The judgment is affirmed.
1. Vehicle Code section 13202.5 provides, in relevant part: “(a) For each conviction of a person for any offense specified in subdivision (d), committed while the person was under the age of 21 years, but 13 years of age or older, the court shall suspend the person's driving privilege for one year. If the person convicted does not yet have the privilege to drive, the court shall order the department to delay issuing the privilege to drive for one year subsequent to the time the person becomes legally eligible to drive. However, if there is no further conviction for any offense specified in subdivision (d) in a 12–month period after the conviction, the court, upon petition of the person affected, may modify the order imposing the delay of the privilege. For each successive offense, the court shall suspend the person's driving privilege for those possessing a license or delay the eligibility for those not in possession of a license at the time of their conviction for one additional year. [¶] As used in this section, the term ‘conviction’ includes the findings in juvenile proceedings specified in Section 13105. [¶] ․ [¶](c)(1) After a court has issued an order suspending or delaying driving privileges pursuant to subdivision (a), the court, upon petition of the person affected, may review the order and may impose restrictions on the person's privilege to drive based upon a showing of a critical need to drive. [¶] ․ [¶](d) This section applies to violations involving controlled substances or alcohol contained in the following provisions: [¶](1) Article 7 (commencing with Section 4211) of Chapter 9 of Division 2 of, and Sections 25658, 25658.5, 25661, and 25662 of, the Business and Professions Code. [¶](2) Division 10 (commencing with Section 11000) of the Health and Safety Code. [¶](3) Section 191.5, paragraph (3) of subdivision (c) of Section 192, subdivision (c) or (d) of Section 192.5, and subdivision (f) of Section 647 of the Penal Code. [¶](4) Section 23103 when subject to Section 23103.5, Section 23140, and Article 2 (commencing with Section 23152) of Chapter 12 of Division 11 of this code.”

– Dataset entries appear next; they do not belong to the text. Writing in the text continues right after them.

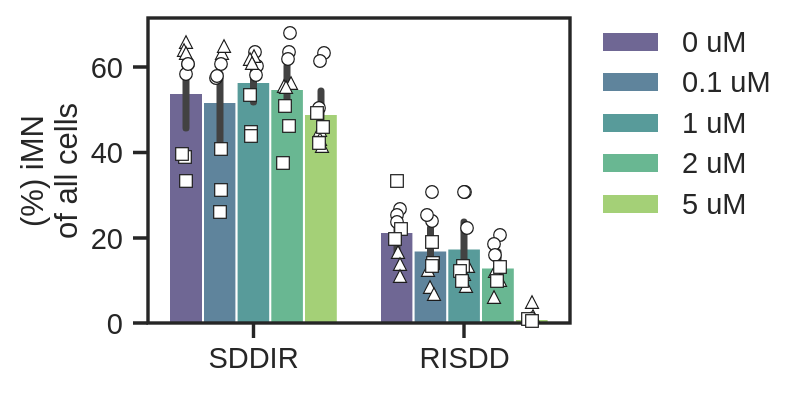
<!DOCTYPE html>
<html lang="en">
<head>
<meta charset="utf-8">
<title>iMN share of all cells by dose</title>
<style>
:root {
  --ink: #262626;
  --error: #424242;
  --dose-0: #6f6794;
  --dose-01: #5f849c;
  --dose-1: #589b9a;
  --dose-2: #69b792;
  --dose-5: #a4d077;
}
* { box-sizing: border-box; margin: 0; padding: 0; }
body { width: 800px; height: 394px; overflow: hidden; background: #fff; }
.chart {
  position: relative; width: 800px; height: 394px; overflow: hidden;
  color: var(--ink); font: 29px/30px "Liberation Sans", Arial, sans-serif;
}
.plot { position: absolute; left: 0; top: 0; }
.y-title {
  position: absolute; left: 16px; top: 71px; width: 68px; height: 200px;
  writing-mode: vertical-rl; transform: rotate(180deg);
  text-align: center; font-size: 31px; line-height: 34px; white-space: nowrap;
}
.y-ticks {
  position: absolute; left: 80px; top: 53px; width: 43px; height: 286px;
  display: flex; flex-direction: column; justify-content: space-between;
  text-align: right; list-style: none;
}
.x-ticks {
  position: absolute; left: 148px; top: 343px; width: 422px;
  display: grid; grid-template-columns: 1fr 1fr; text-align: center; list-style: none;
}
.legend {
  position: absolute; left: 603px; top: 27px;
  display: grid; grid-auto-rows: 30px; row-gap: 10.4px; list-style: none;
}
.legend li { display: flex; align-items: center; gap: 24px; white-space: nowrap; }
.swatch { width: 55px; height: 18px; }
.dose-0 { background: var(--dose-0); fill: var(--dose-0); }
.dose-01 { background: var(--dose-01); fill: var(--dose-01); }
.dose-1 { background: var(--dose-1); fill: var(--dose-1); }
.dose-2 { background: var(--dose-2); fill: var(--dose-2); }
.dose-5 { background: var(--dose-5); fill: var(--dose-5); }
.bars rect { background: none; }
.errors { stroke: var(--error); stroke-width: 7; stroke-linecap: round; }
.axes { fill: none; stroke: var(--ink); stroke-width: 3.4; }
.points { fill: #fff; stroke: #1c1c1c; stroke-width: 1.2; }
</style>
</head>
<body>
<main class="chart">
  <svg class="plot" width="800" height="394" viewBox="0 0 800 394" role="img" aria-label="Bar chart of iMN percentage for SDDIR and RISDD at five doses">
    <defs>
      <circle id="dot" r="6.3"/>
      <rect id="box" x="-6.3" y="-6.3" width="12.6" height="12.6"/>
      <polygon id="tri" points="0,-6.3 6.5,6.3 -6.5,6.3"/>
    </defs>
    <g class="bars">
      <rect class="dose-0" x="170" y="94" width="32" height="229"/>
      <rect class="dose-01" x="204" y="103" width="31.4" height="220"/>
      <rect class="dose-1" x="237.6" y="83" width="31.6" height="240"/>
      <rect class="dose-2" x="271.3" y="90" width="31.6" height="233"/>
      <rect class="dose-5" x="305" y="115" width="31.8" height="208"/>
      <rect class="dose-0" x="381" y="233" width="31.4" height="90"/>
      <rect class="dose-01" x="414.6" y="251.5" width="31.6" height="71.5"/>
      <rect class="dose-1" x="448.3" y="249.5" width="31.6" height="73.5"/>
      <rect class="dose-2" x="482" y="268.5" width="31.8" height="54.5"/>
      <rect class="dose-5" x="516" y="320" width="31.6" height="3"/>
    </g>
    <g class="errors">
      <path d="M186 66V128M220 74V142M253.500 62V102M287 66V108M321 91V136"/>
      <path d="M397 214V252M430.500 228V272M464 222V274M498 252V282M532 315V320"/>
    </g>
    <g class="axes">
      <rect x="148" y="18" width="422" height="305"/>
      <path d="M133 67H148M133 152.500H148M133 238H148M133 323H148M253.500 323V338M464 323V338"/>
    </g>
    <g class="points">
      <g>
        <use href="#dot" x="188" y="64"/><use href="#dot" x="186" y="74"/>
        <use href="#tri" x="186" y="42"/><use href="#tri" x="184" y="50"/><use href="#tri" x="186" y="53"/>
        <use href="#dot" x="188" y="64"/>
        <use href="#box" x="185" y="157"/><use href="#box" x="182" y="154"/><use href="#box" x="186" y="181"/>
      </g>
      <g>
        <use href="#tri" x="222" y="53"/><use href="#tri" x="224" y="46"/>
        <use href="#dot" x="221" y="64"/><use href="#dot" x="216" y="78"/><use href="#dot" x="217" y="76"/>
        <use href="#box" x="221" y="149"/><use href="#box" x="221" y="190"/><use href="#box" x="220" y="212"/>
      </g>
      <g>
        <use href="#dot" x="255" y="52"/><use href="#dot" x="257" y="66"/><use href="#dot" x="256" y="75"/>
        <use href="#tri" x="254" y="56"/><use href="#tri" x="250" y="59"/><use href="#tri" x="252" y="63"/>
        <use href="#box" x="250" y="95"/><use href="#box" x="251" y="132"/><use href="#box" x="251" y="136"/>
      </g>
      <g>
        <use href="#dot" x="290" y="33"/><use href="#dot" x="289" y="52"/><use href="#dot" x="288" y="59"/>
        <use href="#tri" x="291" y="83"/><use href="#tri" x="284" y="86"/><use href="#tri" x="286" y="87"/>
        <use href="#box" x="285" y="106"/><use href="#box" x="289" y="126"/><use href="#box" x="283" y="163"/>
      </g>
      <g>
        <use href="#dot" x="324" y="53"/><use href="#dot" x="320" y="61"/><use href="#dot" x="319" y="108"/>
        <use href="#tri" x="320" y="130"/><use href="#tri" x="322" y="146"/><use href="#tri" x="320" y="139"/>
        <use href="#box" x="317" y="113"/><use href="#box" x="323" y="127"/><use href="#box" x="319" y="143"/>
      </g>
      <g>
        <use href="#dot" x="400" y="209"/><use href="#dot" x="397" y="215"/><use href="#dot" x="397" y="222"/>
        <use href="#tri" x="398" y="252"/><use href="#tri" x="400" y="264"/><use href="#tri" x="400" y="276"/>
        <use href="#box" x="397" y="181"/><use href="#box" x="401" y="229"/><use href="#box" x="395" y="239"/>
      </g>
      <g>
        <use href="#dot" x="432" y="192"/><use href="#dot" x="432" y="221"/><use href="#dot" x="427" y="215"/>
        <use href="#tri" x="428" y="270"/><use href="#tri" x="430" y="287"/><use href="#tri" x="434" y="294"/>
        <use href="#box" x="432" y="242"/><use href="#box" x="433" y="263"/><use href="#box" x="432" y="266"/>
      </g>
      <g>
        <use href="#dot" x="465" y="192"/><use href="#dot" x="464" y="192"/><use href="#dot" x="467" y="228"/>
        <use href="#tri" x="468" y="266"/><use href="#tri" x="466" y="286"/><use href="#tri" x="464" y="274"/>
        <use href="#box" x="463" y="266"/><use href="#box" x="460" y="271"/><use href="#box" x="462" y="281"/>
      </g>
      <g>
        <use href="#dot" x="500" y="235"/><use href="#dot" x="494" y="244"/><use href="#dot" x="495" y="255"/>
        <use href="#tri" x="495" y="271"/><use href="#tri" x="500" y="280"/><use href="#tri" x="494" y="297"/>
        <use href="#box" x="500" y="267"/><use href="#box" x="497" y="281"/>
      </g>
      <g>
        <use href="#tri" x="532" y="302"/><use href="#tri" x="533" y="316"/>
        <use href="#box" x="528" y="319"/><use href="#box" x="532" y="321"/>
      </g>
    </g>
  </svg>

  <h1 class="y-title" style="font-weight:400">(%) iMN<br>of all cells</h1>
  <ol class="y-ticks"><li>60</li><li>40</li><li>20</li><li>0</li></ol>
  <ul class="x-ticks"><li>SDDIR</li><li>RISDD</li></ul>
  <ul class="legend">
    <li><span class="swatch dose-0"></span>0 uM</li>
    <li><span class="swatch dose-01"></span>0.1 uM</li>
    <li><span class="swatch dose-1"></span>1 uM</li>
    <li><span class="swatch dose-2"></span>2 uM</li>
    <li><span class="swatch dose-5"></span>5 uM</li>
  </ul>
</main>
</body>
</html>
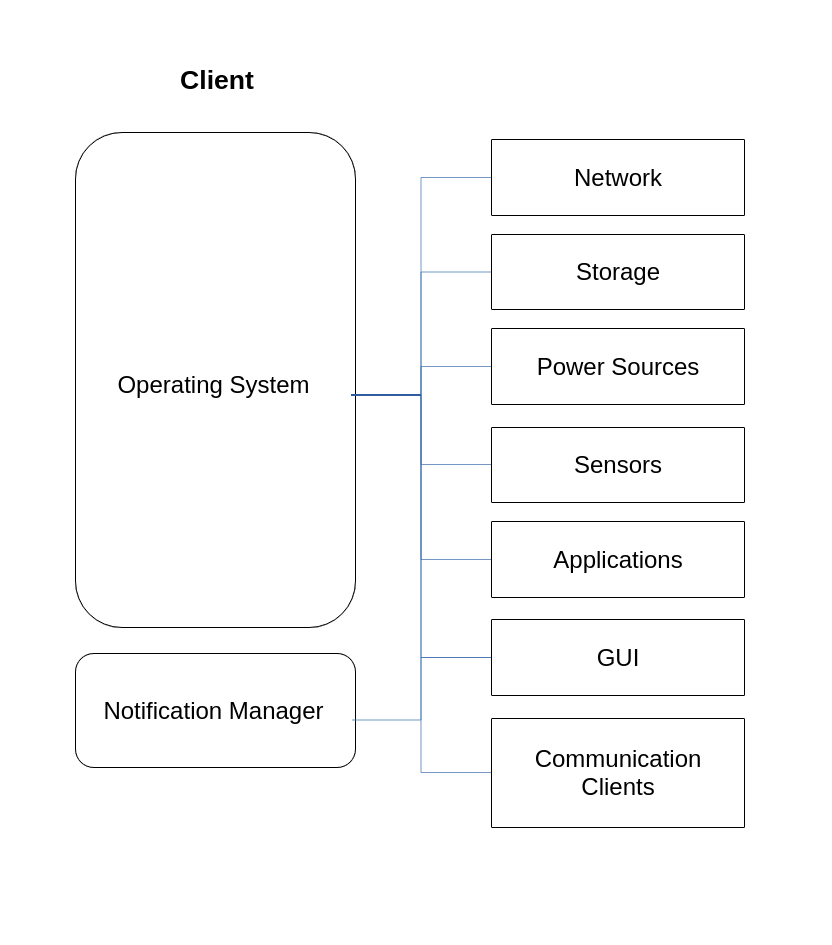
<!DOCTYPE html>
<html lang="en">
<head>
<meta charset="utf-8">
<title>Client architecture</title>
<style>
:root {
  --paper: #ffffff;
  --ink: #000000;
  --connector: #3f6fb0;
  --connector-main: #2f5c9e;
}
* { box-sizing: border-box; margin: 0; padding: 0; }
html, body { width: 832px; height: 945px; overflow: hidden; background: var(--paper); }
.diagram {
  position: relative;
  width: 832px;
  height: 945px;
  color: var(--ink);
  font: 24px/28px "Liberation Sans", Arial, sans-serif;
  text-align: center;
}
h1 {
  position: absolute;
  left: 75px;
  top: 65px;
  width: 284px;
  font-size: 26.6px;
  line-height: 30px;
}
.node {
  display: flex;
  align-items: center;
  justify-content: center;
  border: 1px solid var(--ink);
  box-shadow: 0 0 .5px var(--ink);
}
.core { position: absolute; left: 75px; width: 281px; padding-right: 4px; }
.operating-system { top: 132px; height: 496px; padding-top: 10px; border-radius: 47px; }
.notification-manager { top: 653px; height: 115px; border-radius: 19px; }
.components {
  position: absolute;
  left: 491px;
  top: 139px;
  width: 254px;
  display: flex;
  flex-direction: column;
  gap: 18px;
  list-style: none;
}
.components .node { height: 77px; border-radius: 1px; }
.components .storage, .components .sensors { height: 76px; }
.components .sensors, .components .communication { margin-top: 4px; }
.components .gui { margin-top: 3px; }
.components .communication { height: 110px; padding: 0 30px; }
.connectors { position: absolute; left: 0; top: 0; fill: none; stroke: var(--connector); stroke-width: 1; }
.connectors .branch { stroke-opacity: .72; }
.connectors .main { stroke: var(--connector-main); stroke-width: 2; }
</style>
</head>
<body>
<main class="diagram">
  <h1>Client</h1>
  <section class="node core operating-system">Operating System</section>
  <section class="node core notification-manager">Notification Manager</section>
  <ul class="components">
    <li class="node network">Network</li>
    <li class="node storage">Storage</li>
    <li class="node power">Power Sources</li>
    <li class="node sensors">Sensors</li>
    <li class="node applications">Applications</li>
    <li class="node gui">GUI</li>
    <li class="node communication">Communication Clients</li>
  </ul>
  <svg class="connectors" width="832" height="945" viewBox="0 0 832 945" aria-hidden="true">
    <g class="branch">
      <polyline points="421,395 421,177.5 491,177.5"/>
      <polyline points="421,395 421,272 491,272"/>
      <polyline points="421,395 421,366.5 491,366.5"/>
      <polyline points="421,395 421,464.5 491,464.5"/>
      <polyline points="421,395 421,559.5 491,559.5"/>
      <polyline points="421,395 421,657.5 491,657.5"/>
      <polyline points="421,395 421,772.5 491,772.5"/>
      <polyline points="352,720 421,720 421,657.5 491,657.5"/>
    </g>
    <line class="main" x1="351" y1="395" x2="421" y2="395"/>
  </svg>
</main>
</body>
</html>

2. Appellant also sought an order restricting, rather than suspending, her license on the ground that she had a critical need to drive to work and to doctor's appointments. She raises no issue in this appeal as to the denial of that portion of her motion.
3. All further statutory references are to the Vehicle Code unless otherwise specified.
4. A “conviction” includes a finding by a judge, traffic hearing officer or referee of a juvenile court, that a person has committed an offense. (Veh.Code, § 13105.)
HASTINGS, Associate Justice.
CHARLES S. VOGEL, P.J., and EPSTEIN, J., concur.